PROBLEM
Identify all lines in the listing that include the word "blinks", and copy them out.

++++++++

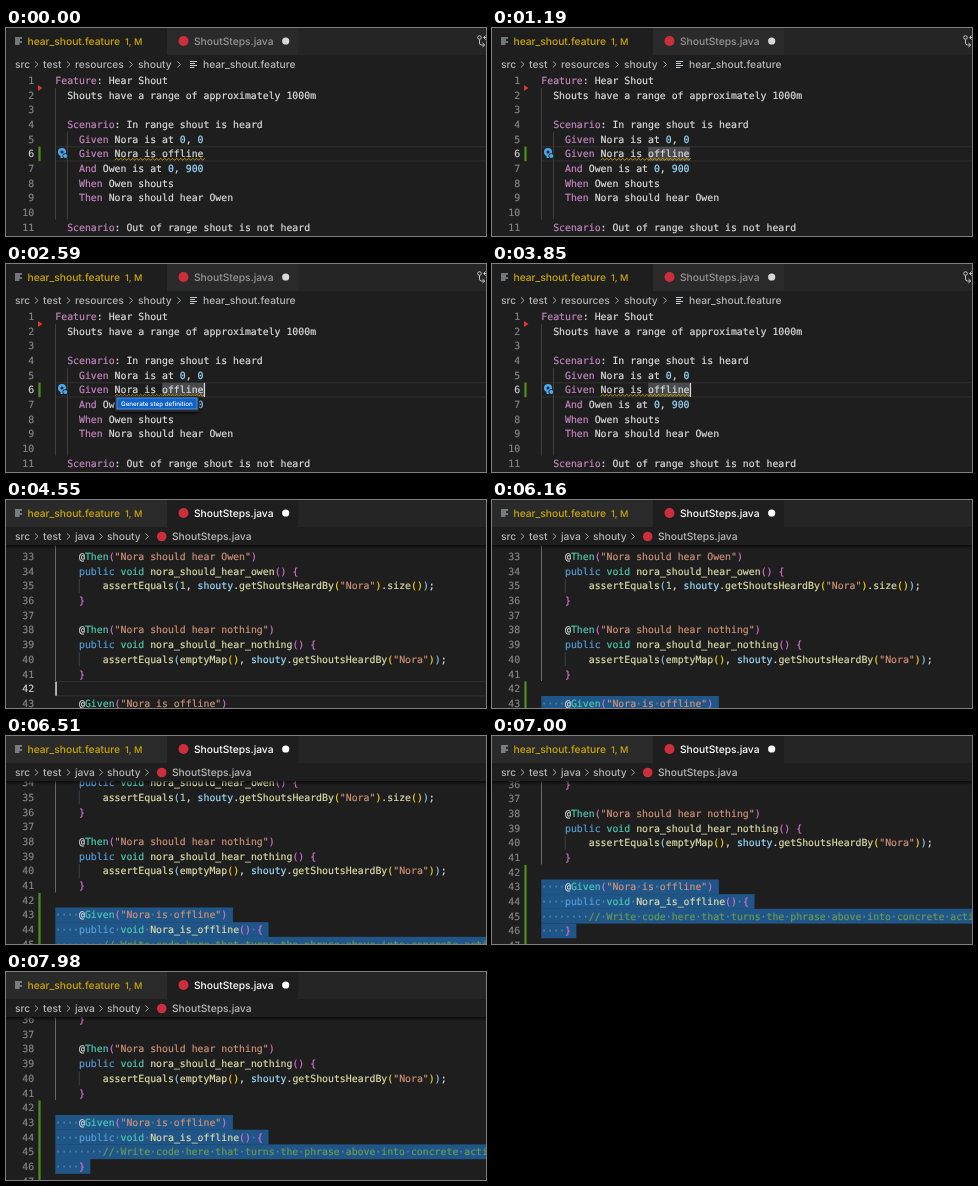
An HTML page that plays this animation: 480x208 px, repeating every 8 s.

```html
<!DOCTYPE html>
<html lang="en">
<head>
<meta charset="utf-8">
<title>Step definition generation</title>
<style>
  html, body { margin: 0; width: 100%; height: 100%; overflow: hidden; background: #1e1e1e; }
  svg { display: block; }
  text { white-space: pre; text-rendering: geometricPrecision; fill: currentColor; }
  .ui { font: 500 10.25px Inter, "Open Sans", sans-serif; }
  .code { font: 9.85px "DejaVu Sans Mono", monospace; color: #dcdcdc; }
  .code, tspan { fill: currentColor; stroke: currentColor; stroke-width: .18px; }
</style>
</head>
<body>
<svg id="stage" width="480" height="208" viewBox="0 0 480 208"></svg>
<script>
const CHAR = 5.94, ROW = 14.69, LEFT = 49.3, BASE = 3.5, LOOP = 8000;
const GOLD = '#cca700', RED = '#cc2f3b', GREEN = '#4f8f1f', NUMBER = '#858585', BRIGHT = '#d0d0d0';

const feature = `Feature: Hear Shout
  Shouts have a range of approximately 1000m

  Scenario: In range shout is heard
    Given Nora is at 0, 0
    Given Nora is offline
    And Owen is at 0, 900
    When Owen shouts
    Then Nora should hear Owen

  Scenario: Out of range shout is not heard`.split('\n');

const java = `    @Then("Nora should hear Owen")
    public void nora_should_hear_owen() {
        assertEquals(1, shouty.getShoutsHeardBy("Nora").size());
    }

    @Then("Nora should hear nothing")
    public void nora_should_hear_nothing() {
        assertEquals(emptyMap(), shouty.getShoutsHeardBy("Nora"));
    }

    @Given("Nora is offline")
    public void Nora_is_offline() {
        // Write code here that turns the phrase above into concrete actions
    }
`.split('\n');

// ---- drawing helpers: each returns SVG markup ----
const rect = (x, y, w, h, fill, more = '') =>
  `<rect x="${x}" y="${y}" width="${w}" height="${h}" fill="${fill}" ${more}/>`;
const path = (d, stroke, width = 1, fill = 'none') =>
  `<path d="${d}" stroke="${stroke}" stroke-width="${width}" fill="${fill}"/>`;
const dot = (x, y, r, fill) => `<circle cx="${x}" cy="${y}" r="${r}" fill="${fill}"/>`;
const label = (x, y, s, color, more = '') =>
  `<text class="ui" x="${x}" y="${y}" style="color:${color};${more}">${s}</text>`;
const code = (x, y, s, more = '') => `<text class="code" x="${x}" y="${y}" ${more}>${s}</text>`;
const span = (s, color) => `<tspan style="color:${color}">${s}</tspan>`;
const group = (id, body) => `<g id="${id}">${body}</g>`;
const linesIcon = (x, y) =>
  path(`M${x} ${y - 3}h7M${x} ${y - 1}h5M${x} ${y + 1}h7M${x} ${y + 3}h4.500`, '#c4cdd2');

// ---- syntax colours ----
const paintFeature = s => s.replace(/\b(Feature|Scenario|Given|And|When|Then)\b|\b\d+\b/g,
  (m, key) => span(m, key ? '#c586c0' : '#9cdcfe'));

let depth = 1;
const brackets = ['#ffd700', '#da70d6', '#87cefa'];
const words = { public: '#569cd6', void: '#4ec9b0', 1: '#b5cea8' };
function paintJava(s) {
  return s.replace(/\/\/.*|"[^"]*"|\w+\(?|[(){}]/g, m => {
    if (m.startsWith('//')) return span(m, '#6a9955');
    if (m[0] === '"') return span(m, '#ce9178');
    if (/[({]$/.test(m)) {
      const name = m.slice(0, -1);
      const hue = /^(Then|Given)$/.test(name) ? '#4ec9b0' : '#dcdcaa';
      return span(name, hue) + span(m.slice(-1), brackets[depth++ % 3]);
    }
    if (/[)}]/.test(m)) return span(m, brackets[--depth % 3]);
    return span(m, words[m] || '#9cdcfe');
  });
}

// ---- editor text ----
const fy = n => 52.4 + (n - 1) * ROW;
const jy = n => 56.5 + (n - 33) * ROW;

function listing(lines, first, mid, active, paint) {
  return lines.map((s, i) => {
    const n = first + i, y = mid(n) + BASE;
    return code(28.1, y, n,
      `id="n${n}" text-anchor="end" style="color:${n === active ? BRIGHT : NUMBER}"`) +
      code(LEFT, y, paint(s));
  }).join('');
}
const guide = (col, y1, y2, color = '#404040') =>
  path(`M${LEFT + .2 + col * CHAR} ${y1}V${y2}`, color);
const activeLine = mid => rect(LEFT, mid - 7.1, 440, 14.2, 'none', 'stroke="#303030"');
const changeBar = (mid, h) => rect(32.4, mid - 7.3, 2.2, h, GREEN);

function squiggle(x1, x2, y) {
  let d = `M${x1} ${y}`;
  for (let x = x1, up = 1; x < x2; x += 2, up = -up) d += `l2 ${-1.8 * up}`;
  return path(d, GOLD, .9);
}

// ---- tab strip and breadcrumbs ----
function header(onJava, crumbs, fileX, file) {
  const tab = on => on ? '#1e1e1e' : '#2a2a2a';
  let s = rect(0, 0, 480, 45, '#1e1e1e') + rect(0, 0, 480, 27, '#252526') +
    rect(0, 0, 161, 27, tab(!onJava)) + rect(161, 0, 131, 27, tab(onJava)) +
    linesIcon(9, 13) + label(21.5, 16.5, 'hear_shout.feature', GOLD) +
    label(119, 16.5, '1, M', GOLD, 'font-size:9.2px') +
    dot(177.5, 13, 5, RED) +
    label(188, 16.5, 'ShoutSteps.java', onJava ? '#ffffff' : '#969696') +
    dot(279.7, 13, 3.6, onJava ? '#ffffff' : '#d8d8d8');
  for (const [x, word, arrow] of crumbs)
    s += label(x, 40, word, '#b4b4b4') + path(`M${arrow - 1.6} 33.400l3.200 3l-3.200 3`, '#a0a0a0');
  s += onJava ? dot(fileX - 10.3, 36.5, 4.8, RED) : linesIcon(fileX - 13, 36.5);
  return s + label(fileX, 40, file, '#b8b8b8');
}

const compareIcon =
  path('M473.5 11.5V15q0 2 2 2h3M476.5 15l2.2 2l-2.2 2M482 15v-3.500q0-2-2-2h-2M479.500 7.500l-2 2l2 2', '#c5c5c5') +
  '<circle cx="473.5" cy="9.5" r="1.8" fill="none" stroke="#c5c5c5"/>';

const bulb = dot(56, 124, 4, '#4aa8f0') + rect(54.5, 127, 3, 3, '#4aa8f0') +
  dot(56, 124, 1.5, '#1e1e1e') + dot(59.3, 128, 2.8, '#1e1e1e') + dot(59.3, 128, 2.1, '#4aa8f0');

const popup = rect(109, 132, 84, 15.5, '#2b2e35', 'rx="1" filter="url(#shade)"') +
  rect(111, 134, 80, 11, '#0f62c8', 'stroke="#5aa0ee" stroke-width=".8"') +
  label(115, 141.8, 'Generate step definition', '#fff', 'font-size:6.25px');

const featurePane =
  activeLine(fy(6)) + guide(0, fy(2) - 7, fy(10) + 7) + guide(2, fy(5) - 7, fy(10) + 7) +
  group('word', rect(LEFT + 18 * CHAR, fy(6) - 7, 7 * CHAR, 14, '#484a4c')) +
  changeBar(fy(6), ROW) +
  path('M32 57l4.500 3l-4.500 3z', 'none', 0, '#e0382c') +
  listing(feature, 1, fy, 6, paintFeature) +
  squiggle(LEFT + 10 * CHAR, LEFT + 25 * CHAR, fy(6) + 6.3) + bulb +
  group('caret', rect(LEFT + 25 * CHAR, fy(6) - 7, 1.3, 14, '#d8d8d8')) +
  group('popup', popup) +
  header(false, [[9, 'src', 30.5], [37, 'test', 62.5], [69, 'resources', 125], [132, 'shouty', 173]],
    197, 'hear_shout.feature') + compareIcon;

const selection = [43, 44, 45, 46].map(n => {
  const s = java[n - 33];
  const dots = s.replace(/./g, c => c === ' ' ? '·' : ' ');
  return rect(LEFT, jy(n) - 7.4, (s.length + .9) * CHAR, ROW + .1, '#1f5587') +
    code(LEFT, jy(n) + BASE, dots, 'style="color:#5f87aa"');
}).join('');

const javaPane =
  group('scroller',
    group('fresh', activeLine(jy(42)) + rect(LEFT, jy(42) - 7, 1.5, 14, '#d8d8d8')) +
    guide(0, jy(32), jy(41) + 7, '#686868') +
    guide(4, jy(35) - 7, jy(35) + 7) + guide(4, jy(40) - 7, jy(40) + 7) +
    group('selection', selection) + group('added', changeBar(jy(42), 90)) +
    listing(java, 33, jy, 42, paintJava)) +
  rect(0, 45, 480, 4, 'url(#fade)') +
  header(true, [[9, 'src', 30.5], [37, 'test', 62.5], [69, 'java', 95], [101, 'shouty', 141]],
    166, 'ShoutSteps.java');

document.getElementById('stage').innerHTML = `<defs>
  <linearGradient id="fade" x2="0" y2="1">
    <stop stop-color="#000" stop-opacity=".6"/><stop offset="1" stop-color="#000" stop-opacity="0"/>
  </linearGradient>
  <filter id="shade" x="-10%" y="-50%" width="120%" height="200%">
    <feDropShadow dx="0" dy="1.5" stdDeviation="2" flood-opacity=".8"/>
  </filter>
</defs>` + rect(0, 0, 480, 208, '#1e1e1e') + group('feature', featurePane) + group('java', javaPane);

// ---- timeline ----
const $ = id => document.getElementById(id);
const show = (id, on) => $(id).setAttribute('display', on ? 'inline' : 'none');
const blinks = [[490, 1000], [1500, 2030], [2590, 3150], [3640, 4130]];

function draw(t) {
  const onJava = t >= 4550, selected = t >= 4620;
  show('feature', !onJava);
  show('java', onJava);
  show('word', t >= 350);
  show('caret', blinks.some(([on, off]) => t >= on && t < off));
  show('popup', t >= 2170 && t < 3290);
  show('fresh', !selected);
  show('selection', selected);
  show('added', t >= 5000);
  $('n42').style.color = selected ? NUMBER : BRIGHT;
  const p = Math.min(1, Math.max(0, (t - 6260) / 780));
  const scroll = 53 * (1 - (1 - p) ** 1.6);
  $('scroller').setAttribute('transform', `translate(0 ${-scroll})`);
}

function tick() {
  draw(performance.now() % LOOP);
  requestAnimationFrame(tick);
}
tick();
</script>
</body>
</html>
```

++++++++

RESULT OF THIS EXERCISE
const blinks = [[490, 1000], [1500, 2030], [2590, 3150], [3640, 4130]];
  show('caret', blinks.some(([on, off]) => t >= on && t < off));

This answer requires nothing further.